HBO Max’s “Take Out with Lisa Ling” is a six-episode docuseries featuring East Asian and South Asian communities across the U.S. and how they keep their cultures alive through food. Michelle, the author of the best-selling and award-winning memoir Crying in H Mart, joined Lisa to discuss being grief-stricken at a Korean grocery chain H Mart location and how that grief inspired her to write about losing her mother.
The she lit book review can be found here.
In the sixth episode titled “Korean American Dream,” Michelle and Lisa meet at an H Mart in Northern Virginia.
“I knew pretty early on that the book was going to begin with: ‘Ever since my mom died, I cry in H Mart,'” Michelle says. “It’s like this private ritual, where I’m just in my thoughts and thinking about my mom.”
Likening her weekly shopping trips to H Mart as her version of “church,” she tells Lisa that she better understood why her mother depended on places like H Mart to connect to her native land.
“My relationship to Korean food changed so much because I was trying to resuscitate her in a way,” Michelle says over jjamppong, her mother’s favorite dish that’s a Korean noodle soup with ingredients like onions, garlic, Korean zucchini, carrots, cabbages, squid, mussels, and pork. The dish, along with many others, gets an honorable mention in the book.
Crying in H Mart centers on Michelle’s relationship with her mother and the fear she feels that her cultural awareness may disappear when her mother dies because she is biracial, her mother Korean and her father White American. How she illustrates her rich culture is mostly through food since authentic Korean ingredients over the years have come stateside through venues such as H Mart.
“Being mixed-race and losing your parent who ties you to this culture, you have to actively work to preserve it,” she says in the docuseries. “In writing this book, I learned so much about our relationship that I didn’t even realize before. That particular type of friction between an immigrant parent and a first-gen American is really a unique, tumultuous relationship.”
The memoir reaches a depth of making sense of a loved one’s premature death. In the docuseries, Lisa asks Michelle how she thinks her mother would’ve reacted to the book after they discuss feeling long-awaited pride in their cultures.
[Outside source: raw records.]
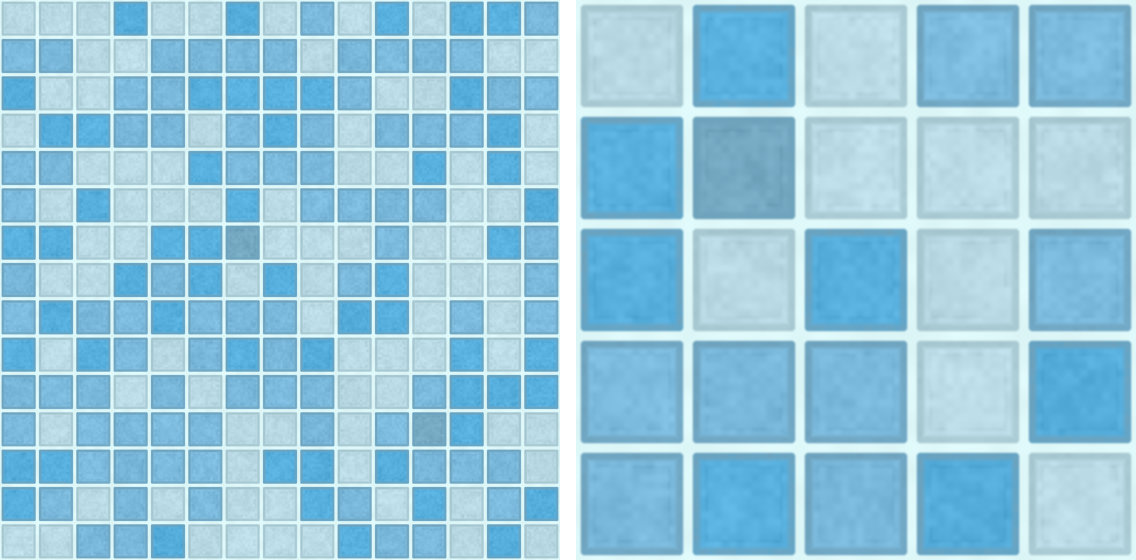
Left, the full canvas; right, a detail of the centre.
This pattern is drawn by a WebGL 1 fragment shader. Its source:

```glsl
precision highp float;

// Glass mosaic: a 15 by 15 grid of square tiles in pale, mid and deep blue with
// light grout. Each cell hashes its glass colour; a rounded-box distance shapes
// the tile and its worn grey rim, and value noise mottles the glass.

uniform vec2 u_resolution;

const float TILES = 15.0;          // repeats across and down
const float GROUT_HALF = 0.043;    // half the grout width, in cells
const float CORNER = 0.035;        // tile corner radius
const float EDGE_SOFT = 0.018;     // softness of the tile outline
const float RIM_WIDTH = 0.062;     // dull band inside the outline
const float BEVEL_INSET = 0.125;   // faint inner line, from the outline
const float PALE_SHARE = 0.40;
const float MID_SHARE = 0.33;
const float DULL_SHARE = 0.012;    // rare greyed tiles
const float SEED = 17.0;

const vec3 GROUT = vec3(0.87, 0.97, 0.975);
const vec3 PALE = vec3(0.73, 0.855, 0.90);
const vec3 MID = vec3(0.485, 0.73, 0.865);
const vec3 DEEP = vec3(0.345, 0.69, 0.87);
const vec3 DULL = vec3(0.46, 0.66, 0.76);
const vec3 PALE_RIM = vec3(0.64, 0.765, 0.80);
const vec3 BLUE_RIM = vec3(0.43, 0.63, 0.73);

float hash(vec2 p) {
  vec3 q = fract(vec3(p.xyx) * 0.1031);
  q += dot(q, q.yzx + 33.33);
  return fract((q.x + q.y) * q.z);
}

float valueNoise(vec2 p) {
  vec2 i = floor(p);
  vec2 f = fract(p);
  f = f * f * (3.0 - 2.0 * f);
  float low = mix(hash(i), hash(i + vec2(1.0, 0.0)), f.x);
  float high = mix(hash(i + vec2(0.0, 1.0)), hash(i + vec2(1.0)), f.x);
  return mix(low, high, f.y);
}

float roundedBox(vec2 p, float halfSize, float radius) {
  vec2 q = abs(p) - halfSize + radius;
  return length(max(q, 0.0)) + min(max(q.x, q.y), 0.0) - radius;
}

void main() {
  vec2 grid = gl_FragCoord.xy / u_resolution * TILES;
  vec2 cell = floor(grid);
  vec2 local = fract(grid) - 0.5;
  float pixel = TILES / min(u_resolution.x, u_resolution.y);

  // Glass colour and slight brightness change per tile
  float pick = hash(cell + SEED);
  float isPale = 1.0 - step(PALE_SHARE, pick);
  vec3 glass = mix(MID, DEEP, step(PALE_SHARE + MID_SHARE, pick));
  glass = mix(glass, PALE, isPale);
  float isDull = (1.0 - isPale) * step(1.0 - DULL_SHARE, hash(cell + 71.0));
  glass = mix(glass, DULL, isDull);
  glass += 0.025 * (hash(cell + 43.0) - 0.5);

  // Mottling: broad clouds and fine grain
  float clouds = valueNoise(grid * 5.0 + 11.0);
  float grain = valueNoise(grid * 15.0 + 29.0);
  glass += 0.035 * (clouds - 0.5) + 0.045 * (grain - 0.5);

  // Faint bevel line, then the broken rim, darker at the top and left
  float dist = roundedBox(local, 0.5 - GROUT_HALF, CORNER);
  float bevel = 1.0 - smoothstep(0.0, 0.022 + pixel, abs(dist + BEVEL_INSET));
  glass += bevel * (0.045 * grain - 0.035);
  vec3 rimColor = mix(BLUE_RIM, PALE_RIM, isPale);
  float rim = smoothstep(-RIM_WIDTH - 0.03, -RIM_WIDTH + 0.025, dist);
  float side = smoothstep(-0.35, 0.35, local.y - local.x);
  rim *= 0.68 + 0.17 * side + 0.3 * (grain - 0.5);
  vec3 tile = mix(glass, rimColor, clamp(rim, 0.0, 1.0));

  // Grout around the tile
  vec3 grout = GROUT + 0.03 * (clouds - 0.5);
  float soft = max(EDGE_SOFT, 0.75 * pixel);
  float cover = 1.0 - smoothstep(-soft, soft, dist);
  gl_FragColor = vec4(mix(grout, tile, cover), 1.0);
}
```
“My mom was really a private person, like a lot of Asian parents are, so I’m sure she would have scolded me for sharing some details,” Michelle says. “But I always think, like, if there was another half-Korean girl who wrote this story about her mother, and I bought this book for my mother and I, I think that my mom would say to me, ‘This girl really loves her mother.'”